Entity

Time filter

Source Type


Matsumoto T.,Shinozuka Research Institute | Hisada Y.,Kogakuin University | Nagano M.,Tokyo University of Science | Nozu A.,Port and Airport Research Institute | And 3 more authors.
AIJ Journal of Technology and Design | Year: 2013

We conducted a benchmark tests for the strong motion simulation methods using various theoretical methods (the wavenumber integration method, the discrete wavenumber method, and the thin layer method). For steps 5 and 6 in 2011, we conducted benchmark tests for actual sources in the Kanto sedimentary basin, such as the 1923 Kanto earthquake (M7.9). All the results generally show good agreements among simulations, but the surface waves seen in later part of observed ground motions were not reproduced well due to the limitation of use of flat-layered half-space models. Source


Tamura R.,Shinozuka Research Institute | Takada T.,University of Tokyo | Itoi T.,University of Tokyo | Ishiyama Y.,Hokkaido University
Journal of Structural and Construction Engineering | Year: 2011

In this paper, the influence of soil-structure interaction(SSI) effects on maximum displacement response of low-medium rise reinforced concrete building with relatively high strength are studied. A practical procedure with a simplified model including nonlinear SSI effects to predict maximum displacement response is proposed. Shear force-displacement relation and damping factor including SSI effects are obtained by using maximum displacements response of simplified model and surface ground layer due to streng ground motions. The maximum response estimation due to strong earthquake motions is demonstrated using example models of reinforced concrete 5-story building and surface ground deposit. The validity of proposed procedure is examined in cemparison with the results of nonlinear response analysis using 2-dimentional FEM model. Source


Nakamura T.,Shinozuka Research Institute | Sakai S.,Hazama | Yoshikawa H.,Tokyo City University
Journal of Structural and Construction Engineering | Year: 2011

Social attention has gathered in BCP recently, a technical concern is to estimate the restoration time of facilities due to earthquake quantitatively. In general, facilities are modeled as a system composed of plural components, then the system reliability technique is used for the estimation of the restoration period of system function. However, individual performance of the component is not considered, there is a blind spot that a redundant performance of the entire system is not appreciable. In this paper, the evaluation method of the decrease in the system performance due to the earthquake is proposed considering an individual performance of the component and the damage correlation between components. In addition, the evaluation method of the recovery curve that can show the recovery process of the system performance is proposed. As an example of the manufacturing process, the case analysis are carried out, the applicability in this method is discussed. Source


Ohashi K.,Kogakuin University | Nishikawa T.,Kogakuin University | Endo T.,Shinozuka Research Institute | Fujimura T.,JR EAST Design Corporation
Journal of Environmental Engineering | Year: 2011

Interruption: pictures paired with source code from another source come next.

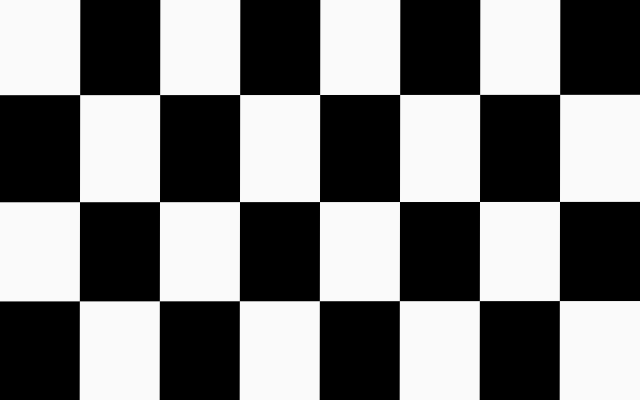
Reproduce this pattern procedurally as a Shadertoy shader.

```glsl
// A black and white checkerboard, eight columns by four slightly uneven rows.
// Each axis gives a smooth sign that flips at every edge; the product of the
// two signs picks the colour. A tiny shear leans the edges off true.

const float COLUMNS = 8.0;
const vec3 ROW_EDGES = vec3(0.2469, 0.4948, 0.7625); // heights, bottom to top
const float COLUMN_LEAN = 0.001; // sideways drift over the full height
const float ROW_TILT = 0.001;    // upward drift over the full width
const vec3 LIGHT = vec3(0.98);
const vec3 DARK = vec3(0.0);

// Turns a signed distance into -1..1, with a ramp one pixel wide.
float softSign(float dist, float pixel) {
    return clamp(2.0 * dist / pixel, -1.0, 1.0);
}

// Even columns are positive, odd columns negative.
float columnSign(float x, float pixel) {
    // Stay inside the outer columns so the lean never bares another one.
    float column = clamp(x * COLUMNS, 0.5, COLUMNS - 0.5);
    float wave = abs(mod(column - 0.5, 2.0) - 1.0) - 0.5;
    return softSign(wave, pixel * COLUMNS);
}

// The bottom row is positive; each edge above it flips the sign.
float rowSign(float y, float pixel) {
    float flips = 1.0;
    for (int i = 0; i < 3; i++) {
        flips *= softSign(ROW_EDGES[i] - y, pixel);
    }
    return flips;
}

void mainImage(out vec4 fragColor, in vec2 fragCoord) {
    vec2 uv = fragCoord / iResolution.xy;
    vec2 pixel = 1.0 / iResolution.xy;

    // Shear about the centre of the canvas.
    vec2 fromCentre = uv - 0.5;
    vec2 board = uv - fromCentre.yx * vec2(COLUMN_LEAN, ROW_TILT);

    float checker = columnSign(board.x, pixel.x) * rowSign(board.y, pixel.y);
    fragColor = vec4(mix(LIGHT, DARK, 0.5 + 0.5 * checker), 1.0);
}
```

Seismic countermeasures enabling the maintenance of high-rise plumbing system functions following an earthquake were elucidated from the perspective of business continuity planning (BCP) formulation, using the Kogakuin University high-rise building in Shinjuku as a model. Recovery curves were then used to determine the location of the post-seismic operations center and the effects of seismic countermeasures on existing plumbing systems. 1) Seismic countermeasure priorities can be effectively assessed by bottleneck index (B.I.) comparisons (see Note 1), with consideration given to seismic resistance, reparability and the relative importance of individual plumbing equipment and system components. Using recovery curves, it is possible to show the plumbing system recovery process. 2) Lower-level floor systems can be used most effectively as post-seismic operations centers, as the B.I. values of the low-floor equipment and plumbing that comprise the system functions are lower than those of the mid- and high-level floor systems. 3) The number of expected days, from earthquake to recovery, of lower-level floor functionality can be shortened to 2 days by implementing seismic countermeasures for break tanks, which exhibit the highest B.I values, as shown by recovery curves exhibiting the effects of countermeasure implementation. Source

Discover hidden collaborations